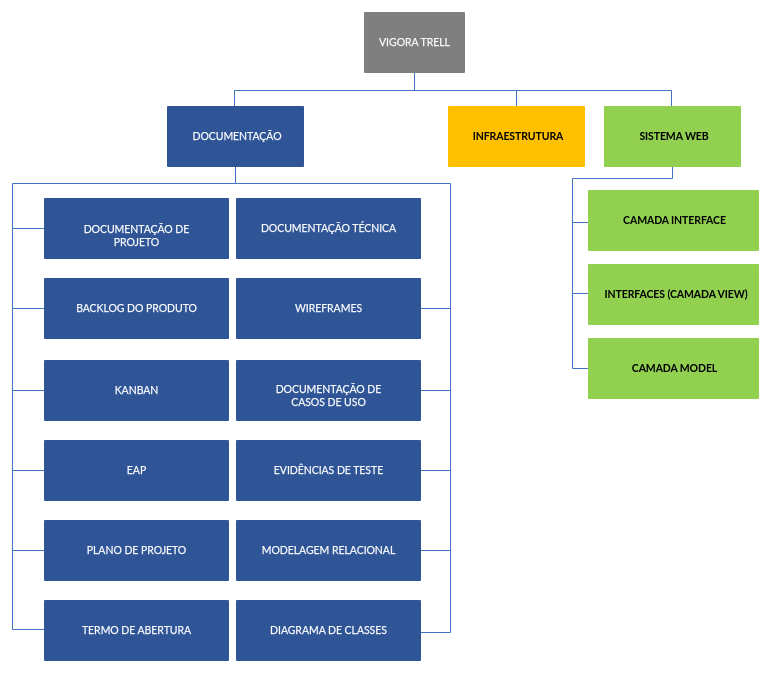
<!DOCTYPE html>
<html lang="pt-BR">
<head>
<meta charset="utf-8">
<title>Estrutura analítica do projeto</title>
<style>
:root {
  --root: #7f7f7f;
  --docs: #2f5597;
  --infra: #ffc000;
  --web: #92d050;
  --line: #4472c4;
  --light: #fff;
  --dark: #000;
}
* { box-sizing: border-box; margin: 0; padding: 0; }
html, body { width: 771px; height: 673px; overflow: hidden; background: #fff; }
.chart {
  position: relative;
  width: 771px;
  height: 673px;
  font: 400 10.5px/13px Lato, Carlito, sans-serif;
}
.connectors { position: absolute; left: 0; top: 0; fill: none; stroke: var(--line); stroke-width: 1; }
.node {
  display: flex;
  align-items: center;
  justify-content: center;
  height: 61px;
  border-radius: 1px;
  text-align: center;
  white-space: nowrap;
  list-style: none;
}
.root, .branch, .docs-list, .web-list { position: absolute; }
.root { left: 364px; top: 12px; width: 101px; background: var(--root); font: inherit; }
.root, .docs { color: var(--light); letter-spacing: -0.05px; -webkit-text-stroke: 0.25px var(--light); }
.branch { top: 106px; width: 137px; padding-left: 3px; }
.branch-docs { left: 167px; }
.branch-infra { left: 448px; }
.branch-web { left: 604px; }
.docs { background: var(--docs); }
.infra, .web { color: var(--dark); font-weight: 700; letter-spacing: -0.1px; }
.infra { background: var(--infra); }
.web { background: var(--web); }
.docs-list {
  left: 44px;
  top: 198px;
  display: grid;
  grid-template-columns: 185px 185px;
  grid-template-rows: 80px 82px 80px 80px 80px 61px;
  column-gap: 7px;
}
.docs-list .project { padding-top: 15px; }
.docs-list .use-cases { padding-top: 11px; }
.web-list { left: 588px; top: 190px; width: 171px; display: flex; flex-direction: column; gap: 13px; }
.web-list .node { padding-left: 2px; }
.web-list .view { padding-left: 5px; }
</style>
</head>
<body>
<main class="chart">
  <svg class="connectors" width="771" height="673" viewBox="0 0 771 673" aria-hidden="true">
    <g class="root-lines">
      <path d="M414.5 73V90.5M234.5 106V90.5H671.5V106M516.5 90.5V106"/>
    </g>
    <g class="docs-lines">
      <path d="M235.5 167V183.5M44 629.5H12.5V183.5H450.5V632.5H421"/>
      <path d="M12.5 228.5H44M12.5 308.5H44M12.5 390.5H44M12.5 470.5H44M12.5 550.5H44"/>
      <path d="M421 308.5H450.5M421 390.5H450.5M421 470.5H450.5M421 550.5H450.5"/>
    </g>
    <g class="web-lines">
      <path d="M672.5 167V178.5H572.5V368.5H588M572.5 222.5H588M572.5 293.5H588"/>
    </g>
  </svg>

  <h1 class="node root">VIGORA TRELL</h1>

  <div class="node branch branch-docs docs">DOCUMENTAÇÃO</div>
  <div class="node branch branch-infra infra">INFRAESTRUTURA</div>
  <div class="node branch branch-web web">SISTEMA WEB</div>

  <ul class="docs-list">
    <li class="node docs project"><span>DOCUMENTAÇÃO DE<br>PROJETO</span></li>
    <li class="node docs">DOCUMENTAÇÃO TÉCNICA</li>
    <li class="node docs">BACKLOG DO PRODUTO</li>
    <li class="node docs">WIREFRAMES</li>
    <li class="node docs">KANBAN</li>
    <li class="node docs use-cases"><span>DOCUMENTAÇÃO DE<br>CASOS DE USO</span></li>
    <li class="node docs">EAP</li>
    <li class="node docs">EVIDÊNCIAS DE TESTE</li>
    <li class="node docs">PLANO DE PROJETO</li>
    <li class="node docs">MODELAGEM RELACIONAL</li>
    <li class="node docs">TERMO DE ABERTURA</li>
    <li class="node docs">DIAGRAMA DE CLASSES</li>
  </ul>

  <ul class="web-list">
    <li class="node web">CAMADA INTERFACE</li>
    <li class="node web view">INTERFACES (CAMADA VIEW)</li>
    <li class="node web">CAMADA MODEL</li>
  </ul>
</main>
</body>
</html>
========
__PROBLEM DESCRIPTION__:
Above are the records; copy them exactly without the pictures.

__RESPONSE TO THE TASK__:
<!DOCTYPE html>
<html lang="pt-BR">
<head>
<meta charset="utf-8">
<title>Estrutura analítica do projeto</title>
<style>
:root {
  --root: #7f7f7f;
  --docs: #2f5597;
  --infra: #ffc000;
  --web: #92d050;
  --line: #4472c4;
  --light: #fff;
  --dark: #000;
}
* { box-sizing: border-box; margin: 0; padding: 0; }
html, body { width: 771px; height: 673px; overflow: hidden; background: #fff; }
.chart {
  position: relative;
  width: 771px;
  height: 673px;
  font: 400 10.5px/13px Lato, Carlito, sans-serif;
}
.connectors { position: absolute; left: 0; top: 0; fill: none; stroke: var(--line); stroke-width: 1; }
.node {
  display: flex;
  align-items: center;
  justify-content: center;
  height: 61px;
  border-radius: 1px;
  text-align: center;
  white-space: nowrap;
  list-style: none;
}
.root, .branch, .docs-list, .web-list { position: absolute; }
.root { left: 364px; top: 12px; width: 101px; background: var(--root); font: inherit; }
.root, .docs { color: var(--light); letter-spacing: -0.05px; -webkit-text-stroke: 0.25px var(--light); }
.branch { top: 106px; width: 137px; padding-left: 3px; }
.branch-docs { left: 167px; }
.branch-infra { left: 448px; }
.branch-web { left: 604px; }
.docs { background: var(--docs); }
.infra, .web { color: var(--dark); font-weight: 700; letter-spacing: -0.1px; }
.infra { background: var(--infra); }
.web { background: var(--web); }
.docs-list {
  left: 44px;
  top: 198px;
  display: grid;
  grid-template-columns: 185px 185px;
  grid-template-rows: 80px 82px 80px 80px 80px 61px;
  column-gap: 7px;
}
.docs-list .project { padding-top: 15px; }
.docs-list .use-cases { padding-top: 11px; }
.web-list { left: 588px; top: 190px; width: 171px; display: flex; flex-direction: column; gap: 13px; }
.web-list .node { padding-left: 2px; }
.web-list .view { padding-left: 5px; }
</style>
</head>
<body>
<main class="chart">
  <svg class="connectors" width="771" height="673" viewBox="0 0 771 673" aria-hidden="true">
    <g class="root-lines">
      <path d="M414.5 73V90.5M234.5 106V90.5H671.5V106M516.5 90.5V106"/>
    </g>
    <g class="docs-lines">
      <path d="M235.5 167V183.5M44 629.5H12.5V183.5H450.5V632.5H421"/>
      <path d="M12.5 228.5H44M12.5 308.5H44M12.5 390.5H44M12.5 470.5H44M12.5 550.5H44"/>
      <path d="M421 308.5H450.5M421 390.5H450.5M421 470.5H450.5M421 550.5H450.5"/>
    </g>
    <g class="web-lines">
      <path d="M672.5 167V178.5H572.5V368.5H588M572.5 222.5H588M572.5 293.5H588"/>
    </g>
  </svg>

  <h1 class="node root">VIGORA TRELL</h1>

  <div class="node branch branch-docs docs">DOCUMENTAÇÃO</div>
  <div class="node branch branch-infra infra">INFRAESTRUTURA</div>
  <div class="node branch branch-web web">SISTEMA WEB</div>

  <ul class="docs-list">
    <li class="node docs project"><span>DOCUMENTAÇÃO DE<br>PROJETO</span></li>
    <li class="node docs">DOCUMENTAÇÃO TÉCNICA</li>
    <li class="node docs">BACKLOG DO PRODUTO</li>
    <li class="node docs">WIREFRAMES</li>
    <li class="node docs">KANBAN</li>
    <li class="node docs use-cases"><span>DOCUMENTAÇÃO DE<br>CASOS DE USO</span></li>
    <li class="node docs">EAP</li>
    <li class="node docs">EVIDÊNCIAS DE TESTE</li>
    <li class="node docs">PLANO DE PROJETO</li>
    <li class="node docs">MODELAGEM RELACIONAL</li>
    <li class="node docs">TERMO DE ABERTURA</li>
    <li class="node docs">DIAGRAMA DE CLASSES</li>
  </ul>

  <ul class="web-list">
    <li class="node web">CAMADA INTERFACE</li>
    <li class="node web view">INTERFACES (CAMADA VIEW)</li>
    <li class="node web">CAMADA MODEL</li>
  </ul>
</main>
</body>
</html>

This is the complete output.